But in our living room, where there are four to five lamps lighting a space barely larger than a dog house, these hazy bulbs create a warm, layered blanket of light that we love in the evenings. In the kitchen, however, where we try to use them in lieu of our fluorescent ceiling fixture, they fail—in the kitchen, it turns out, you actually need to be able to see.
What every kitchen needs, as much as a sharp knife or a mixing bowl, is great light. Of course a great big window, where perfectly clear natural light filters in during the day, helps quite a bit—but cooking dinner (save for a few steps), is an evening task. And as much as I'd like to report that you can light a whole kitchen with vintage-inspired, sepia-toned Edison bulbs or milky incandescents, you shouldn't.
The lighting experts at Batteries Plus Bulbs—specifically Jori Gohsman, one of their Senior Category Managers—were kind enough to set me straight: Here's what kind of light bulbs are good for your kitchen, and how to get plenty of cozy vibes while still lighting it up right. I won't be offended if you skip to the end for their suggestions, but what follows is how we got there.
The first thing you need to know is that Kelvin is actually more important than wattage when it comes to selecting a light bulb; that's what will tell you the color temperature of your bulb on a spectrum of cool (indicated by a higher Kelvin) to warm (lower Kelvin).
Cooler bulbs are easier to see by, so that's what you want to rely on in the kitchen—whereas warmer bulbs give off that cozy, casual vibe that makes lounges and restaurants so inviting. Besides affecting visibility, the color of a bulb can also change the dynamic of a space just as any other element of decor can.
Here are the different options you can shop for, starting with the most kitchen-friendly:
And on the other end of the spectrum, best for rooms where knife work isn't required, are the warmer options:
I am sure that many of you froze in your seats when I mentioned traditional incandescents, which are known not just for their warmth (2700K) but for being known energy hogs (they put out more heat than light, according to National Geographic!). There are, fortunately, more energy-efficient and longer-lasting alternatives:
But with so many ups and downs to each, the bulb style you choose is a personal (or even political) choice as much as an aesthetic one.

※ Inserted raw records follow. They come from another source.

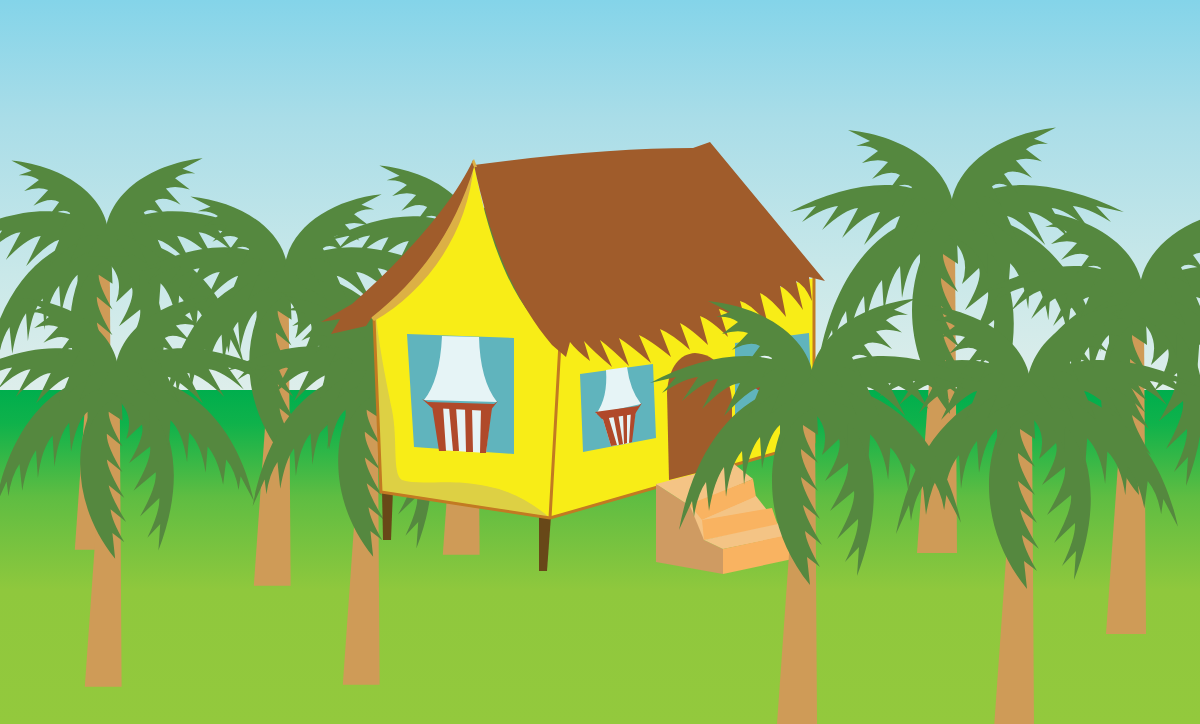
<!DOCTYPE html>
<html lang="en">
<head>
<meta charset="utf-8">
<title>Stilt house among palm trees</title>
<style>
:root {
  --leaf: #55883f;
  --trunk: #cf9b57;
  --wall: #f8ed17;
  --wall-shade: #ddd044;
  --eave: #dcb045;
  --roof: #a05c2b;
  --beam: #c27a22;
  --stilt: #684818;
  --pane: #60b4bd;
  --curtain: #e6f4f6;
  --rail: #b0492a;
  --step-side: #cf9b62;
  --step-top: #f4c485;
  --step-front: #f9b361;
}
html, body { margin: 0; width: 1200px; height: 724px; overflow: hidden; }
svg { display: block; }
.leaf { fill: var(--leaf); }
.trunk { fill: var(--trunk); }
.wall { fill: var(--wall); }
.wall-shade { fill: var(--wall-shade); }
.eave { fill: var(--eave); }
.roof { fill: var(--roof); }
.beam { fill: none; stroke: var(--beam); stroke-width: 3; }
.stilt { fill: var(--stilt); }
.pane { fill: var(--pane); }
.curtain { fill: var(--curtain); }
.rail { fill: var(--rail); }
.step-side { fill: var(--step-side); }
.step-top { fill: var(--step-top); }
.step-front { fill: var(--step-front); }
</style>
</head>
<body>
<svg width="1200" height="724" viewBox="0 0 1200 724" role="img" aria-label="Yellow stilt house with a brown roof among palm trees">
  <defs>
    <linearGradient id="sky" x1="0" y1="0" x2="0" y2="1">
      <stop offset="0" stop-color="#84d4e9"/>
      <stop offset=".3" stop-color="#a9dde8"/>
      <stop offset=".7" stop-color="#c9e8e9"/>
      <stop offset="1" stop-color="#deeeeb"/>
    </linearGradient>
    <linearGradient id="grass" x1="0" y1="0" x2="0" y2="1">
      <stop offset="0" stop-color="#00ae4d"/>
      <stop offset=".1" stop-color="#0fb24b"/>
      <stop offset=".32" stop-color="#5fbd42"/>
      <stop offset=".6" stop-color="#8fc83d"/>
      <stop offset="1" stop-color="#93c93d"/>
    </linearGradient>

    <path id="frond-high" d="M2 6C4 -42 -45 -76 -104 -82L-82 -71L-96 -66Q-82 -67 -74 -61L-90 -49Q-74 -54 -64 -50L-80 -33Q-62 -43 -52 -37L-66 -18Q-50 -32 -40 -25L-50 -5Q-34 -21 -24 -11L-32 6Q-16 -8 2 6Z"/>
    <path id="frond-side" d="M4 4C-30 -38 -95 -35 -162 0L-136 -6L-150 10Q-127 -5 -114 -6L-130 18Q-107 -3 -94 -4L-110 26Q-86 1 -72 0L-88 33Q-64 7 -52 4L-64 34Q-44 12 -32 8L-42 32Q-22 12 4 16Z"/>
    <path id="frond-low" d="M2 0C-62 0 -115 50 -133 147L-120 118L-118 134Q-115 112 -106 99L-103 128Q-98 98 -88 84L-86 114Q-82 82 -70 68L-68 102Q-64 68 -52 54L-50 86Q-44 52 -32 42L-32 68Q-24 36 4 24Z"/>
    <path id="frond-middle" d="M-6 4C-50 56 -54 138 -2 202L-5 174L8 184Q-6 160 -7 148L10 162Q-7 134 -9 122L8 136Q-10 106 -11 94L6 108Q-12 78 -11 66L6 80Q-10 52 -9 42L6 52L4 4Z"/>
    <path id="frond-hang" d="M-2 2C54 30 82 96 45 193L47 164L33 179Q47 150 46 136L25 156Q44 122 42 108L18 128Q38 94 36 80L13 98Q31 68 27 56L10 72Q20 44 -2 26Z"/>

    <g id="palm">
      <polygon class="trunk" points="-13,30 3,30 5,341 -35,341"/>
      <g class="leaf">
        <use href="#frond-middle"/>
        <use href="#frond-hang"/>
        <use href="#frond-low"/>
        <use href="#frond-low" transform="scale(-1.12 .95)"/>
        <use href="#frond-side"/>
        <use href="#frond-side" transform="scale(-1.06 1)"/>
        <use href="#frond-high"/>
        <use href="#frond-high" transform="scale(-1 1.03)"/>
        <path d="M-10 2L0 -8L10 2L24 22L-22 22Z"/>
      </g>
    </g>
  </defs>

  <g id="background">
    <rect width="1200" height="391" fill="url(#sky)"/>
    <rect y="390" width="1200" height="334" fill="url(#grass)"/>
  </g>

  <g id="palms-behind">
    <use href="#palm" transform="translate(475 241) scale(.92)"/>
    <use href="#palm" transform="translate(107 236) scale(.92)"/>
    <use href="#palm" transform="translate(286 272) scale(.92)"/>
    <use href="#palm" transform="translate(375 371) scale(.92)"/>
    <use href="#palm" transform="translate(117 373) scale(.92)"/>
    <use href="#palm" transform="translate(952 212)"/>
    <use href="#palm" transform="translate(1141 293)"/>
  </g>

  <g id="house">
    <g id="stilts">
      <polygon class="stilt" points="382,490 393,490 391,540 383,540"/>
      <polygon class="stilt" points="539,516 551,516 547,571 539,571"/>
    </g>

    <g id="walls">
      <path class="wall" d="M474 163C466 232 430 286 374 318L381 492L550 518L561 345C520 315 492 260 474 163Z"/>
      <polygon class="wall" points="559,345 814,278 814,442 550,518"/>
      <path class="wall-shade" d="M374 318L381 492L550 518Q520 492 486 486C450 478 420 486 402 480C392 474 398 440 392 410C384 370 380 350 376 317Z"/>
      <path class="beam" d="M374 318L381 492L550 518L814 442V278M560 343L550 518"/>
    </g>

    <g id="gable-window">
      <polygon class="pane" points="407,334 514,338 514,454 414,447"/>
      <path class="curtain" d="M442 336L479 337Q480 380 497 402L424 400Q440 380 442 336Z"/>
      <polygon class="curtain" points="436,406 491,408 486,453 440,450"/>
      <path class="rail" d="M422 399L428 402L494 404L498 401L490 411L432 408Z"/>
      <path class="rail" d="M432 406H443L446 451H439ZM449 407H456L459 451H453ZM465 407H472L473 452H466ZM481 408H492L486 453H480Z"/>
    </g>

    <g id="side-window">
      <polygon class="pane" points="580,374 653,364 656,438 583,452"/>
      <path class="curtain" d="M606 370L627 367Q630 390 641 404L596 414Q608 398 606 370Z"/>
      <polygon class="curtain" points="602,416 636,410 630,443 611,446"/>
      <path class="rail" d="M595 412L638 406L642 403L635 414L602 419Z"/>
      <path class="rail" d="M602 416L608 415L617 445L611 446ZM613 414L618 413L623 444L619 445ZM623 412L627 411L627 443L624 444ZM631 411L636 410L632 442L629 443Z"/>
    </g>

    <g id="far-window">
      <polygon class="pane" points="735,343 809,333 812,406 735,419"/>
      <path class="curtain" d="M761 340L783 337Q786 362 798 374L752 384Q763 368 761 340Z"/>
      <polygon class="curtain" points="758,386 792,380 787,410 767,414"/>
      <path class="rail" d="M750 384L799 374L791 385L758 390ZM758 386L764 385L772 413L767 414ZM773 384L777 383L780 411L776 412ZM786 382L792 380L788 410L784 410Z"/>
    </g>

    <path id="door" class="roof" d="M669 480L667 392C669 366 680 354 695 353C716 354 729 372 732 400L732 464Z"/>

    <g id="roof-shape">
      <path class="eave" d="M474 163C468 235 425 292 374 321L366 312C420 280 452 236 474 163Z"/>
      <path class="roof" d="M473 160C452 206 400 262 352 304L321 322L340 319L331 334L366 326L372 317C424 276 456 226 474 167Z"/>
      <path class="roof" d="M474 165Q600 148 693 148L710 142L825 281L809 277L812 301Q804 284 796 281L803 310Q789 290 780 286L786 317Q770 297 760 293L768 325Q752 304 740 301L748 330Q730 312 719 309L728 337Q711 320 700 316L708 345Q690 328 680 323L690 350Q672 334 660 329L671 357Q650 340 639 335L651 363Q630 345 619 338L629 366Q612 349 600 340L612 367Q594 352 584 341L590 361Q576 350 570 342L566 357L552 345C514 300 491 244 474 165Z"/>
      <path class="eave" d="M472 162L474 159L477 167L474 167Z"/>
    </g>

    <g id="steps">
      <polygon class="step-side" points="656,484 690,506 704,521 704,540 723,549 723,574 656,562"/>
      <polygon class="step-top" points="656,484 734,464 753,479 690,506"/>
      <polygon class="step-front" points="690,504 753,479 756,497 704,520"/>
      <polygon class="step-top" points="690,506 756,496 778,524 704,540"/>
      <polygon class="step-front" points="690,505 753,481 755,497 702,520"/>
      <polygon class="step-top" points="702,520 755,497 775,524 704,540"/>
      <polygon class="step-front" points="702,520 772,508 778,526 704,540"/>
      <polygon class="step-top" points="704,540 778,524 802,533 723,549"/>
      <polygon class="step-front" points="723,549 802,532 802,557 723,574"/>
    </g>
  </g>

  <g id="palms-in-front">
    <use href="#palm" transform="translate(1029 387)"/>
    <use href="#palm" transform="translate(812 383)"/>
  </g>
</svg>
</body>
</html>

So let's say you're outfitting a kitchen with cool white light (via fluorescents, CFLs, or LEDs), which will give you good visibility throughout the space. You might add in a few daylight bulbs, by way of directional LEDs perhaps, to brighten your work stations.
But what if sometimes, you want to be able to set the mood in your kitchen ?
I asked Jori if layering decorative bulbs, with their warm amber glow, in space that's already outfitted with cool whites and daylights (like a kitchen) would ever be a good idea. "You can get away with having both," she said—and I cheered!—but recommended instead installing a dimmer for more control over brightness, or even opting for color-changing LEDs so you can control the temperature (as you dim them, they'll cool all the way from 3,000 to 2,200 Kelvin).
So the tiny lamp with a soft white bulb in my kitchen, which emits a soothing yellow light we simply cannot see by? It can stay! Because it's nice when we're not using the kitchen as a kitchen. But as soon as I start cooking, it goes off and the overhead goes on—because I like the idea of keeping all my fingers intact.